Part II

If we pretend for a moment that Metamodernism can exist, and we forget about the fact that they didn’t correctly define Postmodernism, forget about the fact that they don’t seem to know about modernism, forget that the only way Metamodernism can exist is between these two definitions, like some pale Hegelian synthesis that doesn’t do justice to either thesis or antithesis, just like it’s not supposed to, and we assume that Metamodernism is that which relates to “feelings and stuff except when you don’t want to be feely then it’s not,” we should ask: is Metamodernism Metamodern? It seems only a fair question to ask – if it draws its ideas from Postmodern self-reflexivity, then it can stand under the scrutiny of Postmodern self-reflexivity. Except it doesn’t.

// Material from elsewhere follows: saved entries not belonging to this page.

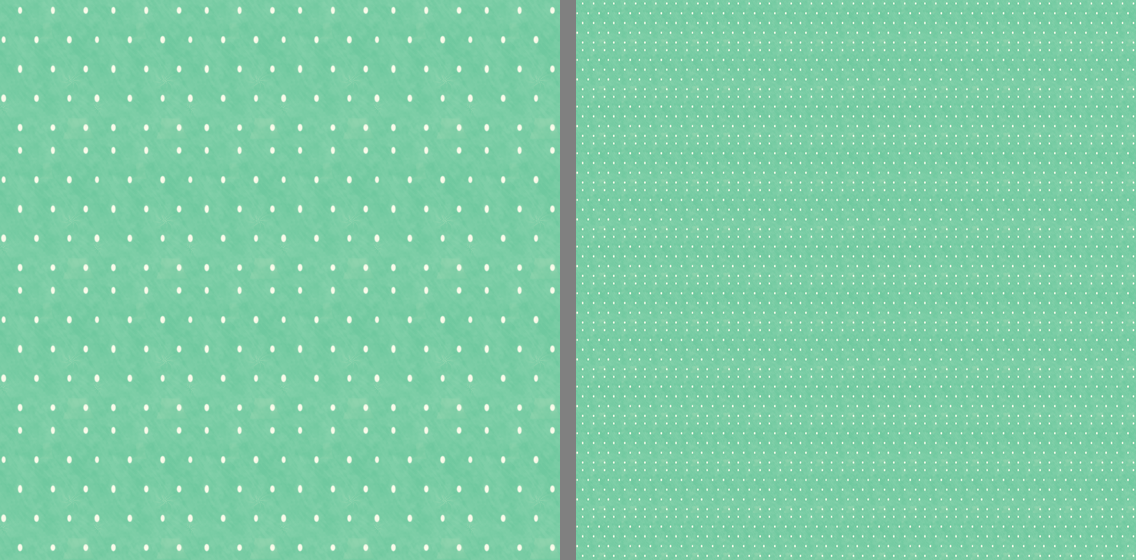
Left: one tile. Right: repeated 3 by 3.
Write a WebGL 2 fragment shader that draws this pattern.

```glsl
#version 300 es
precision highp float;
// Staggered cream oval dots on mottled mint paper, in a tile repeated 6 by 4.
#define REPEATS vec2(6.0, 4.0)
#define TILE vec2(1.0, 1.5)
#define DOT_RADIUS vec2(0.0235, 0.0370)
#define DOT_STEP vec2(0.352, 0.314)
#define EVEN_ROW_START vec2(0.215, 0.133)
#define ODD_ROW_START_X 0.039
#define SIZE_VARIATION 0.22
#define MOTTLE_CONTRAST 1.7
#define WEAR_STRENGTH 0.34

uniform vec2 u_resolution;
out vec4 outColor;

const float TAU = 6.2831853;
const vec3 DEEP_MINT = vec3(0.435, 0.785, 0.622);
const vec3 PALE_MINT = vec3(0.515, 0.818, 0.668);
const vec3 WORN_MINT = vec3(0.610, 0.840, 0.690);
const vec3 CREAM = vec3(0.985, 0.985, 0.920);

vec3 hash3(vec2 cell) {
  vec3 h = fract(cell.xyx * vec3(0.1031, 0.1030, 0.0973));
  h += dot(h, h.yxz + 33.33);
  return fract((h.xxy + h.yzz) * h.zyx);
}

// Soft cellular noise: blends random cell tones; wraps over the unit tile.
float cellTone(vec2 t, vec2 cells) {
  vec2 g = t * cells, base = floor(g);
  float sum = 0.0, weights = 0.0;
  for (int y = -1; y <= 1; y++) {
    for (int x = -1; x <= 1; x++) {
      vec2 cell = base + vec2(x, y);
      vec3 h = hash3(mod(cell, cells) + cells);
      vec2 d = cell + 0.2 + 0.6 * h.xy - g;
      float w = exp(-6.0 * dot(d, d));
      sum += w * h.z;
      weights += w;
    }
  }
  return sum / weights;
}

// Shortest offset from a centre on the wrapped tile.
vec2 wrapped(vec2 p, vec2 centre) {
  vec2 d = p - centre;
  return d - TILE * round(d / TILE);
}

float ellipseDistance(vec2 q, vec2 r) {
  float k = length(q / r);
  return k * (k - 1.0) / max(length(q / (r * r)), 1e-4);
}

// Faint torn patch, narrower at the top; size is half width and half height.
float patchMask(vec2 q, vec2 size, float soft) {
  float side = abs(q.x) - size.x * (0.78 - 0.22 * q.y / size.y);
  float d = max(side, abs(q.y) - size.y);
  return 1.0 - smoothstep(-soft, soft, d);
}

// Burst of thin pale fibres.
float scuffMask(vec2 q, float spread) {
  float r = length(q);
  float rays = sin(9.0 * atan(q.y, q.x + 1e-5) + 35.0 * r);
  return exp(-r * r / (spread * spread)) * smoothstep(0.1, 1.0, rays);
}

void main() {
  vec2 t = fract(gl_FragCoord.xy / u_resolution * REPEATS);
  vec2 p = t * TILE;
  float soft = 0.004 + 0.6 * REPEATS.x / u_resolution.x;

  // Paper: blotches, medium mottling, slanted fibres and fine grain
  vec2 w = t + 0.012 * sin(TAU * (t.yx * vec2(3.0, 2.0) + vec2(0.2, 0.6)));
  float blotch = cellTone(w, vec2(5.0, 7.0));
  float mottle = cellTone(w, vec2(13.0, 19.0));
  float fibre = cellTone(w + vec2(w.y, 0.0), vec2(38.0, 17.0));
  float grain = cellTone(t, vec2(43.0, 64.0));
  float tone = 0.30 * blotch + 0.28 * mottle + 0.24 * fibre + 0.18 * grain - 0.5;
  tone += 0.04 * sin(TAU * (t.y + 0.1));
  vec3 color = mix(DEEP_MINT, PALE_MINT, clamp(0.5 + MOTTLE_CONTRAST * tone, 0.0, 1.0));

  // Wear: two pale patches and two scuffs in each tile
  vec2 ragged = p + 0.035 * (vec2(mottle, blotch) - 0.5);
  float wear = 0.8 * patchMask(wrapped(ragged, vec2(0.84, 0.125)), vec2(0.165, 0.115), soft);
  wear += 0.6 * patchMask(wrapped(ragged, vec2(0.50, 1.17)), vec2(0.070, 0.085), soft);
  wear += scuffMask(wrapped(ragged, vec2(0.78, 0.64)), 0.10);
  wear += scuffMask(wrapped(ragged, vec2(0.04, 0.34)), 0.065);
  color = mix(color, WORN_MINT, WEAR_STRENGTH * min(wear, 1.0) * (0.5 + mottle));

  // Dots: five staggered rows of three, slightly uneven in size
  float dots = 0.0;
  for (int row = 0; row < 5; row++) {
    for (int col = 0; col < 3; col++) {
      vec2 id = vec2(col, row);
      vec2 centre = EVEN_ROW_START + id * DOT_STEP;
      if (row % 2 == 1) centre.x = ODD_ROW_START_X + id.x * DOT_STEP.x;
      vec3 h = hash3(id + 7.0);
      vec2 radius = DOT_RADIUS * (1.0 + SIZE_VARIATION * (h.xy - 0.5));
      float d = ellipseDistance(wrapped(p, centre), radius);
      dots = max(dots, 1.0 - smoothstep(-soft, soft, d));
    }
  }
  color = mix(color, CREAM + 0.03 * (grain - 0.5), dots);
  outColor = vec4(color, 1.0);
}
```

As I see it, the creation of Metamodernism is an inherently cynical one, driven by a Postmodern sense of ego and gain, born into the Postmodern world of capitalism. Metamodernism (as far as I can tell) seeks to encourage oscillation between the sincere and the ironic. So why then, does its creation seem so singularly ironic? Why does its creation seem so based on singular realities? Why are its logical outcomes so fixedly insincere? Where is the sincerity? Isn’t this what they told me Postmodernism was?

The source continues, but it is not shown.